BEGIN THE DATA
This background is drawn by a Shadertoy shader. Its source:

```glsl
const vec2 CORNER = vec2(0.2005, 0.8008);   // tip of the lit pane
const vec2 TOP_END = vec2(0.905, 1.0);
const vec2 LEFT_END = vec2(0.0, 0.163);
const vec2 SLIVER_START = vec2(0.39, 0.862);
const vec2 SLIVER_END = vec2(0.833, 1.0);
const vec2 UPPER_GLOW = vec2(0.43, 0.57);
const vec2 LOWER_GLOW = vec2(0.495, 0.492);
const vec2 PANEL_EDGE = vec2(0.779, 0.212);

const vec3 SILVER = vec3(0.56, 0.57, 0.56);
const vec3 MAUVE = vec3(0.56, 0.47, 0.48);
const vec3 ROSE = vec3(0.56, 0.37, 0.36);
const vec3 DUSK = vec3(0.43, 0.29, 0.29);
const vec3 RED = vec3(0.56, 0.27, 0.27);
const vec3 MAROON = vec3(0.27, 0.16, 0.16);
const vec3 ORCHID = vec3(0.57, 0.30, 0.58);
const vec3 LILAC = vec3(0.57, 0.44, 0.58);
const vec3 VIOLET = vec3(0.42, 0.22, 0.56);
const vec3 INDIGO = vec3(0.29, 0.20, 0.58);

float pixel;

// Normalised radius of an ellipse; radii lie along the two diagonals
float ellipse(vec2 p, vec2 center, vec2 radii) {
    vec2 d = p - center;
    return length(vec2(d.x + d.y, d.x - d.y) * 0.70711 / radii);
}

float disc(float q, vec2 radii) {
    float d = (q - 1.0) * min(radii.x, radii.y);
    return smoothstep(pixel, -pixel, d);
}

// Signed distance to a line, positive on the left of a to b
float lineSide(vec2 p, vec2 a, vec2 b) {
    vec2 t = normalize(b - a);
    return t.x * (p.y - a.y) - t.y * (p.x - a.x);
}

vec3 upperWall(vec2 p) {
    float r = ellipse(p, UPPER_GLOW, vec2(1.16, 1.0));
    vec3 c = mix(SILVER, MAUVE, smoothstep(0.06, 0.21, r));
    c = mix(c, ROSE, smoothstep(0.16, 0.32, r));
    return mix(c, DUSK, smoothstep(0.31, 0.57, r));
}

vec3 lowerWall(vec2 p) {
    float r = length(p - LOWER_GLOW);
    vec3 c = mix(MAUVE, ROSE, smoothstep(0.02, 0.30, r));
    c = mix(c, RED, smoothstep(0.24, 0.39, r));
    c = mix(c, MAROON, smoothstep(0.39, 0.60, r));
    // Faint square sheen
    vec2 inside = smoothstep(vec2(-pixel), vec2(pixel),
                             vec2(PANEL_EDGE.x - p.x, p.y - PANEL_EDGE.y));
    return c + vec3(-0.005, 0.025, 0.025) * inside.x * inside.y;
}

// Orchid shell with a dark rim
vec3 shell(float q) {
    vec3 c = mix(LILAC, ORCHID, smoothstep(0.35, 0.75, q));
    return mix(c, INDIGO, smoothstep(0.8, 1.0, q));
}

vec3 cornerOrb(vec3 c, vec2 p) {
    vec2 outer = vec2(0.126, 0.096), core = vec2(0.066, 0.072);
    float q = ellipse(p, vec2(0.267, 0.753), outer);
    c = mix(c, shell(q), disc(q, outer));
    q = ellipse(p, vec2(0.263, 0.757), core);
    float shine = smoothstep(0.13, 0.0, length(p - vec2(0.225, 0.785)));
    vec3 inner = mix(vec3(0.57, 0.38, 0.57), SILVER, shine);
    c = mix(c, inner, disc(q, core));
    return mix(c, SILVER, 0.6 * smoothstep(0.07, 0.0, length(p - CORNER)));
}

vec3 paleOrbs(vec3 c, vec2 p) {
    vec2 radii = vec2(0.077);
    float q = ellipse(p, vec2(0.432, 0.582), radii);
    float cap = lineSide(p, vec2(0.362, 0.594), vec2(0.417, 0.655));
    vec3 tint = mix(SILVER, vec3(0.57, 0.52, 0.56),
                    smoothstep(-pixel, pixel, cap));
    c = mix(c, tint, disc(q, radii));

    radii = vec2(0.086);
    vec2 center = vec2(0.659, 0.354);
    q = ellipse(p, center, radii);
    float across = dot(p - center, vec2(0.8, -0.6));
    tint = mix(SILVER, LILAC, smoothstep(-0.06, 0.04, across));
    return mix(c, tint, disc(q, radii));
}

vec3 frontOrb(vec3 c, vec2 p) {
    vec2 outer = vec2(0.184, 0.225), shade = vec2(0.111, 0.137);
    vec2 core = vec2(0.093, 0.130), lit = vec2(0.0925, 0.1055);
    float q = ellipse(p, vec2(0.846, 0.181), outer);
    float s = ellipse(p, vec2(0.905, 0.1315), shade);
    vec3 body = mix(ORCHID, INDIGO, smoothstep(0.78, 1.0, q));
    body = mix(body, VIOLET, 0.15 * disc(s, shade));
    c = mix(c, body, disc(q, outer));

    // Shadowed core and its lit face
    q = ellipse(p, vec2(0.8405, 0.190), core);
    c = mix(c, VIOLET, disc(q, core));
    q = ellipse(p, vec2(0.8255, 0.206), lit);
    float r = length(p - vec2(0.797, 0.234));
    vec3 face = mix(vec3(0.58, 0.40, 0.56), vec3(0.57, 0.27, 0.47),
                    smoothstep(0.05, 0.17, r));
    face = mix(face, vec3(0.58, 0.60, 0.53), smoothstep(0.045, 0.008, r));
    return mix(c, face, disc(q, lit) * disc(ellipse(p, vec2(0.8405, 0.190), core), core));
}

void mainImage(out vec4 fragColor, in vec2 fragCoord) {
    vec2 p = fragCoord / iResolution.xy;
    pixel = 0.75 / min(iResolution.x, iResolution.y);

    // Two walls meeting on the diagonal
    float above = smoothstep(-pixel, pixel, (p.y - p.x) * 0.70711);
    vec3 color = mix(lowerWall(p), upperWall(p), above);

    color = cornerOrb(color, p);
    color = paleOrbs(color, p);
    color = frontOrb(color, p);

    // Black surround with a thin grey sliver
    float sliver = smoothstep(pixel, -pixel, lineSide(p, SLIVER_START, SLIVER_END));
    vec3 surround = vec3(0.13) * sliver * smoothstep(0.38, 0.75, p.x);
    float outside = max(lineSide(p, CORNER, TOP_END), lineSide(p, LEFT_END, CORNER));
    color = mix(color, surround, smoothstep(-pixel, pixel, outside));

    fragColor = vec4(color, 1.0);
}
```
END THE DATA
BEGIN THE DATA
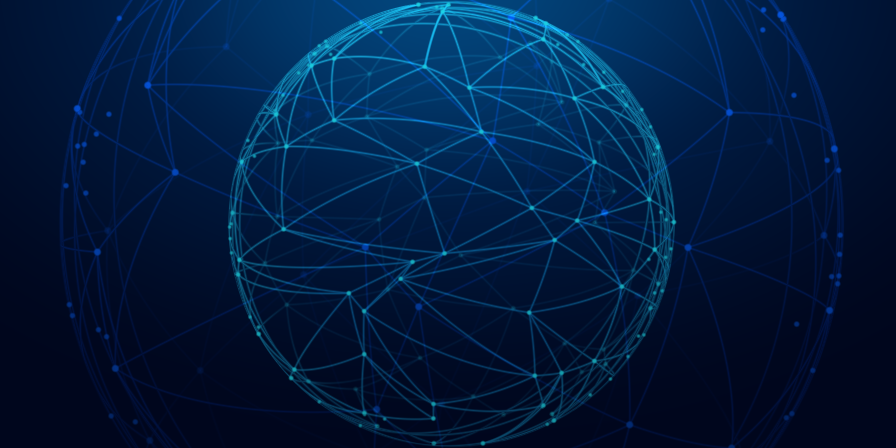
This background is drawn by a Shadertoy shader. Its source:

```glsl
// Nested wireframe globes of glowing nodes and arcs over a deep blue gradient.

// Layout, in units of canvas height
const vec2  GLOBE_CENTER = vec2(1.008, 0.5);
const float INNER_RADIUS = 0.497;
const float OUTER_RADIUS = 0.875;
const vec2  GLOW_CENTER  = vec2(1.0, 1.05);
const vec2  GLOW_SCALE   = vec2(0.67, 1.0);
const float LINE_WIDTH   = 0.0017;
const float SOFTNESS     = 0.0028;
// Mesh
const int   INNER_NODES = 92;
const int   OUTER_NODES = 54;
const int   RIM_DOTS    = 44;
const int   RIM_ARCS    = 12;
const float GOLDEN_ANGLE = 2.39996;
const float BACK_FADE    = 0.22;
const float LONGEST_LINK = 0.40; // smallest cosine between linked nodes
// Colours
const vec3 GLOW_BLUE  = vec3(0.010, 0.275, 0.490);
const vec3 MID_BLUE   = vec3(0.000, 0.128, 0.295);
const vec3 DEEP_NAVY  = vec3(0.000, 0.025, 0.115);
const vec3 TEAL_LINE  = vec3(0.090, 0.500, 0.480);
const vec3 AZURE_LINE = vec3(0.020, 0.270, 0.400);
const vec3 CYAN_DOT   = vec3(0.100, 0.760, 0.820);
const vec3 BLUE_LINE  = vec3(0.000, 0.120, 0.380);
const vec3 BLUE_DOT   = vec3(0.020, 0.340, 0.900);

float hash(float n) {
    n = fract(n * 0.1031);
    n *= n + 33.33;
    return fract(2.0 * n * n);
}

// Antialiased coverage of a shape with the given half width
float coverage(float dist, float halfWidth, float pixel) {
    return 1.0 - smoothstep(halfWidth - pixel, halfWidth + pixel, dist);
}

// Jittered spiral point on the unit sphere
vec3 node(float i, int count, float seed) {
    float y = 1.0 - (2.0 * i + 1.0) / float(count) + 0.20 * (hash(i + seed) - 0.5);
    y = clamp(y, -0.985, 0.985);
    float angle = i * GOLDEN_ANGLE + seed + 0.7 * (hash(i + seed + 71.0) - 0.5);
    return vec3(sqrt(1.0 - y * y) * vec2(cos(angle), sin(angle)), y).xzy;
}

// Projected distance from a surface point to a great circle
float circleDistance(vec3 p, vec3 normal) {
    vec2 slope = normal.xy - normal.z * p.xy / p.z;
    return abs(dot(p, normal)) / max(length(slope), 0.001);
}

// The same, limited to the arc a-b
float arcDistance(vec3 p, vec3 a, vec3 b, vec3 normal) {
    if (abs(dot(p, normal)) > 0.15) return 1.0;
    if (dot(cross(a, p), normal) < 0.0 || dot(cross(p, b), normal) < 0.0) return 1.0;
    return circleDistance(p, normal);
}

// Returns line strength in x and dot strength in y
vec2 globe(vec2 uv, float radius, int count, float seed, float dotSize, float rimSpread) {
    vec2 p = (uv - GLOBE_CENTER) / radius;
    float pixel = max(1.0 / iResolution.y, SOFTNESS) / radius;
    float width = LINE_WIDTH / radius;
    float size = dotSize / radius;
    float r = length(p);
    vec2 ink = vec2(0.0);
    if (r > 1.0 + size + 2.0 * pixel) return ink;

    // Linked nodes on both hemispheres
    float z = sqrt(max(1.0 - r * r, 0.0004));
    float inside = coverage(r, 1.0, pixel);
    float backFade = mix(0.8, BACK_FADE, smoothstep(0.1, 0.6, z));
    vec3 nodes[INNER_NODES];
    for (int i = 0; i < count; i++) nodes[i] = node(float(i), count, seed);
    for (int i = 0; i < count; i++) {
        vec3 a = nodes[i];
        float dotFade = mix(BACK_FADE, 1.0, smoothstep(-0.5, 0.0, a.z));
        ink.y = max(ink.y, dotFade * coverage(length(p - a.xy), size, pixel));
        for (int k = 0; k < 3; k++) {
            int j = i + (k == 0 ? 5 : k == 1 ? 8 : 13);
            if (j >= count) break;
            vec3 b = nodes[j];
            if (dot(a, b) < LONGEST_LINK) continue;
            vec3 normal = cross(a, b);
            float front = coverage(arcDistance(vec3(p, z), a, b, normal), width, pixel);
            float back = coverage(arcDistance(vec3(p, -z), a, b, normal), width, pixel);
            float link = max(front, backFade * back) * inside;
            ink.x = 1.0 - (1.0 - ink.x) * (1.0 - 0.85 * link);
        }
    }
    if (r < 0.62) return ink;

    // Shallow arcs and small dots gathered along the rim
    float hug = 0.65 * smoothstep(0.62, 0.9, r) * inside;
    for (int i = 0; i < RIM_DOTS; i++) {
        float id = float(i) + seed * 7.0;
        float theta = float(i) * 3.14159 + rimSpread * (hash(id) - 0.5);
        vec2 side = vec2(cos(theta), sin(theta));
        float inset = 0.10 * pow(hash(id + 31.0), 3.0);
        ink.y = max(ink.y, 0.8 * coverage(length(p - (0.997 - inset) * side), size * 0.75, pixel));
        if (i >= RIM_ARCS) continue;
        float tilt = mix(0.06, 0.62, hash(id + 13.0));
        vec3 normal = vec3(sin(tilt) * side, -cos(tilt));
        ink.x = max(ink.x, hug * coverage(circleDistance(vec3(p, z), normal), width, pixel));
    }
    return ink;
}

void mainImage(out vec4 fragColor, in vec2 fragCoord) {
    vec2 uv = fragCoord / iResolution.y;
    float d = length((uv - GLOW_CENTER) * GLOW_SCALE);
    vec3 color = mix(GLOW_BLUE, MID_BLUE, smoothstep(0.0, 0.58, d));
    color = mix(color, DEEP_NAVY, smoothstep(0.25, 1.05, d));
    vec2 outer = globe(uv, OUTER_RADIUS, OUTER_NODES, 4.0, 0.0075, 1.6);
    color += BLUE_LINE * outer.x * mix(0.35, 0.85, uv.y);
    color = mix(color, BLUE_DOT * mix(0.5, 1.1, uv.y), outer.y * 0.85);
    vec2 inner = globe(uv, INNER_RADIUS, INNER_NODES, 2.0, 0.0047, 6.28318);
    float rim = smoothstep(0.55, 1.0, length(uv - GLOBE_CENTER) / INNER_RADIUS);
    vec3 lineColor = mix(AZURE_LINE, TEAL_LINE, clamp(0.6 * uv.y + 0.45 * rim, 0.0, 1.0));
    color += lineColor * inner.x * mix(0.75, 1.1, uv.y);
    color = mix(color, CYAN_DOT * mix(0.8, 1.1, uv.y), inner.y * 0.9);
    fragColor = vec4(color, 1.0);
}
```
END THE DATA
Among the entries above, some lines may hold the string "slope". State how many, and give nothing but the number.

2